“He couldn’t swim properly and only scraped through his bronze medallion to become a member,” said Campbell, who runs Jock Athletic. “He’s done four or five rescues while off duty and one of them was particularly tough.
“It was 7pm, there was only four of us on the beach and we’d just completed a running set when we saw three kids caught in a rip.There was no surfers around and we realised the kids – brothers aged between 10-12 – were in trouble.
“Two of us sprinted to the clubhouse to get boards while Ali and a 16-year-old girl in our squad swam out and kept the kids afloat. Their mother, dressed in her burqa, was trying to get to the children even though it was obvious she couldn’t swim, so we told her to stay. It was tough and it received rescue of the month for Sydney Life Saving Branch.
“Another time Ali was coming back from a 1km rep and I said ‘well done mate, that’s 3mins 50′ and he kept running! He bolted 200m because he saw a girl in trouble and he pushed her up until the life guard - he was doing another rescue – could get to them.”
However, Najem - who gives his medals that he describes as “dust collectors” away to young kids to inspire them - says he owes Wanda, along with Campbell and Rob Saba, who gave him a job at the So Fresh Juice Bar, if not his life, then the life he enjoys.
“Jock saved me from being in a position where many of my friends are, a few have passed away from bad instances,” he said. “One mate was shot dead at the top of my street. Jock has saved my life, this surf club has saved my life . . . it really has.

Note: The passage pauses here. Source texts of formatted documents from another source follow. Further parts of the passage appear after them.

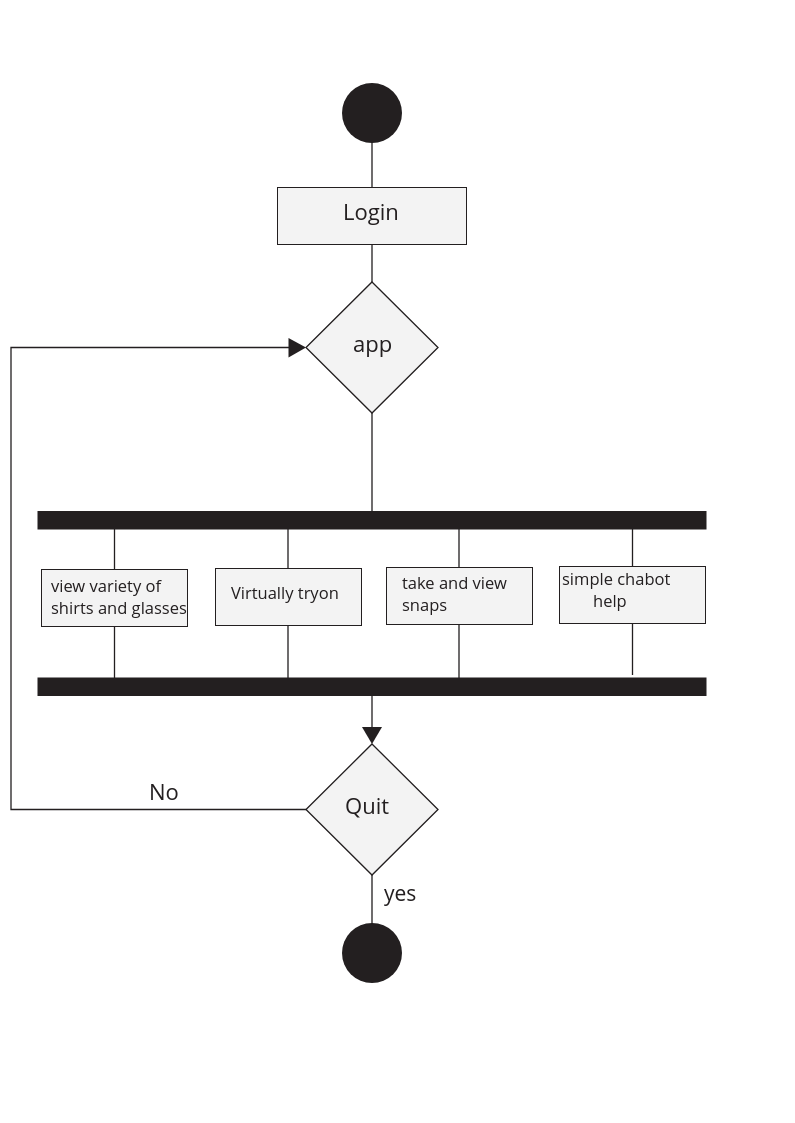
<!DOCTYPE html>
<html lang="en">
<head>
<meta charset="utf-8">
<title>Activity diagram</title>
<style>
  :root {
    --ink: #231f20;
    --fill: #f3f3f3;
    --paper: #ffffff;
  }
  * { box-sizing: border-box; margin: 0; padding: 0; }
  html, body { width: 795px; height: 1123px; overflow: hidden; background: var(--paper); }
  .diagram {
    position: relative;
    width: 795px;
    height: 1123px;
    overflow: hidden;
    color: var(--ink);
    font: 22px/28px "Open Sans", "Noto Sans", sans-serif;
    white-space: nowrap;
  }
  .connectors { position: absolute; left: 0; top: 0; }
  .line { fill: none; stroke: var(--ink); stroke-width: 1.3; }
  .solid { fill: var(--ink); }
  .decision { fill: var(--fill); stroke: var(--ink); stroke-width: 1.3; }

  .label { position: absolute; }
  .label-app { left: 353px; top: 329px; }
  .label-quit { left: 345px; top: 791px; }
  .label-no { left: 149px; top: 777px; }
  .label-yes { left: 384px; top: 879px; font-size: 21px; }

  .action { background: var(--fill); border: 1px solid var(--ink); }
  .login {
    position: absolute;
    left: 277px;
    top: 187px;
    width: 190px;
    height: 58px;
    padding: 9px 0 0 65px;
  }

  .activities {
    position: absolute;
    left: 41px;
    top: 566px;
    display: grid;
    grid-template-columns: 174px 171px 173px 147px;
    list-style: none;
    font-size: 16.5px;
    line-height: 22px;
  }
  .activities .action { width: 147px; height: 58px; }
  .browse { margin-top: 3px; padding: 5px 0 0 9px; }
  .tryon { margin-top: 2px; padding: 13px 0 0 15px; }
  .snaps { margin-top: 1px; padding: 4px 0 0 15px; }
  .help { padding: 1px 0 0 2px; }
  .help span { padding-left: 31px; }
</style>
</head>
<body>
<main class="diagram">
  <svg class="connectors" width="795" height="1123" viewBox="0 0 795 1123" aria-hidden="true">
    <g class="line">
      <path d="M372 113V282M372 413V512M372 695V730M372 875V925"/>
      <path d="M114.5 529V678M288 529V678M459 529V678M632.5 529V675"/>
      <path class="loop" d="M306 809.5H11V347.5H290"/>
    </g>
    <g class="solid">
      <circle class="start" cx="372" cy="113" r="30"/>
      <circle class="end" cx="372" cy="953" r="30"/>
      <rect class="fork" x="37.5" y="511" width="669" height="18.5"/>
      <rect class="join" x="37.5" y="677.5" width="669" height="18.5"/>
      <polygon points="288.5,338 306,347.5 288.5,357.5"/>
      <polygon points="362,727 382,727 372,744"/>
    </g>
    <polygon class="decision" points="372,282 438,347.5 372,413 306,347.5"/>
    <polygon class="decision" points="372,744 438,809.5 372,875 306,809.5"/>
  </svg>

  <p class="action login">Login</p>
  <p class="label label-app">app</p>

  <ul class="activities">
    <li class="action browse">view variety of<br>shirts and glasses</li>
    <li class="action tryon">Virtually tryon</li>
    <li class="action snaps">take and view<br>snaps</li>
    <li class="action help">simple chabot<br><span>help</span></li>
  </ul>

  <p class="label label-quit">Quit</p>
  <p class="label label-no">No</p>
  <p class="label label-yes">yes</p>
</main>
</body>
</html>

Najem said he wasn’t fazed by the prospect of a rally – legal or otherwise – to note the 10-year “memorial” of the riot, adding the people who attend don’t represent the warmth and the acceptance he associates with Cronulla.
“I’m not fussed,” he said. “We’ll train at the sandhills in the morning, we’ll enjoy our day and then I’ll be at work juicing away. They’ll probably come past the juice bar and I’ll serve them their juice or smoothie.
“Funny thing is 90 per cent of them, if not 100 per cent, aren’t from Cronulla. They’re entitled to their opinion, but life is too short. I guess they don’t look at it like we do.”
Source: Sydney Morning Herald